Allergic Reactions to Adhesive Bandages Aren’t Pretty—But They’re Actually Common
If you discover a red, itchy and scaly rash under your Band-Aid, you have an allergic reaction. Here’s what to do.
I first heard about allergic reactions to adhesive bandages on—how most of us learn about weird things these days—TikTok. I was delivered an alarming video of a woman whose skin was oozing a golden yellow liquid after wearing a bandage for a few days. So when I recently saw the same yellowness (among other attractive symptoms) on my leg after peeling off a Band-Aid, I had a hunch about what had happened. How common, and serious, is this allergy?
According to Sandy Skotnicki, a dermatologist in Toronto, it’s not rare. “The most common bandage adhesive comes from the naturally occurring ingredient called colophony or rosin,” she says, which is a sticky golden resin that comes from the sap of pine trees. “Its stickiness lends itself to being used in a wide range of products,” says Skotnicki. People sometimes assume a natural ingredient is better for skin than a synthetic one, but both can lead to allergic dermatitis.
It took my reaction six weeks to heal—don’t be like me. Here’s how to prevent, spot and soothe an allergic reaction from an adhesive bandage.
How do you identify allergic dermatitis to adhesive bandages?

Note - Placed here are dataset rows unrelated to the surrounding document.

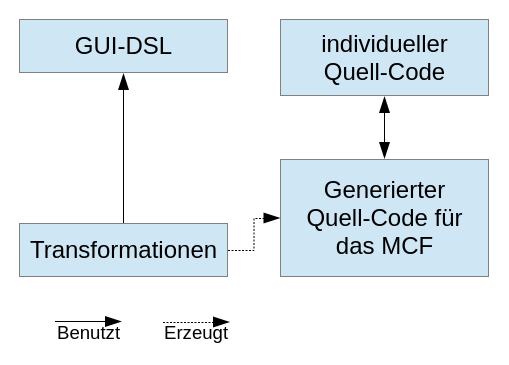
<!DOCTYPE html>
<html lang="de">
<head>
<meta charset="utf-8">
<title>GUI-DSL und Quell-Code</title>
<style>
  :root {
    --paper: #ffffff;
    --ink: #000000;
    --node-fill: #cfe7f5;
    --node-border: #808080;
  }
  * { box-sizing: border-box; }
  body { margin: 0; background: var(--paper); }
  .diagram {
    position: relative;
    width: 509px;
    height: 365px;
    overflow: hidden;
    background: var(--paper);
    color: var(--ink);
    font: 24px/28px "Liberation Sans", Arial, sans-serif;
  }
  .node {
    position: absolute;
    display: flex;
    align-items: center;
    justify-content: center;
    text-align: center;
    white-space: nowrap;
    background: var(--node-fill);
    border: 1px solid var(--node-border);
  }
  .gui-dsl { left: 19px; top: 19px; width: 209px; height: 54px; }
  .custom-code { left: 280px; top: 19px; width: 209px; height: 77px; }
  .generated-code { left: 280px; top: 159px; width: 209px; height: 118px; }
  .transformations { left: 19px; top: 223px; width: 209px; height: 54px; }
  .connectors { position: absolute; inset: 0; }
  .connectors path { fill: none; stroke: var(--ink); stroke-width: 1; }
  .connectors .creates { stroke-dasharray: 2 1.5; }
  .connectors use { fill: var(--ink); }
  .legend-label {
    position: absolute;
    top: 323px;
    font-size: 18.6px;
    line-height: 20px;
  }
  .label-uses { left: 57px; }
  .label-creates { left: 164px; }
</style>
</head>
<body>
<main class="diagram">
  <div class="node gui-dsl">GUI-DSL</div>
  <div class="node custom-code">individueller<br>Quell-Code</div>
  <div class="node generated-code">Generierter<br>Quell-Code für<br>das MCF</div>
  <div class="node transformations">Transformationen</div>

  <svg class="connectors" width="509" height="365" viewBox="0 0 509 365" aria-hidden="true">
    <defs>
      <polygon id="arrowhead" points="0,0 -17,-5.5 -17,5.5"/>
    </defs>
    <path d="M123.5 223V88"/>
    <use href="#arrowhead" transform="translate(123.5 73) rotate(-90)"/>

    <path d="M384.5 110V145"/>
    <use href="#arrowhead" transform="translate(384.5 96) rotate(-90)"/>
    <use href="#arrowhead" transform="translate(384.5 159) rotate(90)"/>

    <path class="creates" d="M228 250.5H254V218.5H265"/>
    <use href="#arrowhead" transform="translate(280.5 218)"/>

    <path d="M55 321.5H107"/>
    <use href="#arrowhead" transform="translate(122 321.5)"/>
    <path class="creates" d="M163 322.5H215"/>
    <use href="#arrowhead" transform="translate(230 322)"/>
  </svg>

  <span class="legend-label label-uses">Benutzt</span>
  <span class="legend-label label-creates">Erzeugt</span>
</main>
</body>
</html>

A tell-tale sign of a reaction is if you develop a red, itchy and scaly eruption in the exact location under a bandage, says Skotnicki. But it doesn’t appear right away—it can take 24-48 hours to develop.
“Allergic contact dermatitis is a delayed type of allergy,” she says. “There are two phases: In the first, a sensitization where the immune system in the skin recognizes the chemical in contact with it as foreign and develops an immune response against it. And in the second phase, every time the skin is in contact with the chemical going forward, an allergic contact dermatitis results as the immune system recognizes this chemical as foreign.”
What does it mean if skin reacts by also expelling a yellowish liquid?
“The more severe the contact allergy, the more severe the resulting allergic dermatitis,” says Skotnicki. This often means blisters develop in the top layer of skin and release yellow fluid.
How can you treat the reaction?
“Any allergic contact dermatitis can be treated with topical hydrocortisone,” says Skotnicki. Mild versions can be purchased over-the-counter at any drugstore, but a higher strength can be prescribed by a doctor, if necessary.
What can I use instead of Band-Aids?
Are there any other potential allergens I should be aware of?
“Many newer bandage adhesives are made from the chemical class called acrylates,” says Skotnicki, “and many acrylates can also cause contact allergic reactions.” The good news is most bandages use proprietary acrylate adhesives, she says, and reports of allergies to them are low.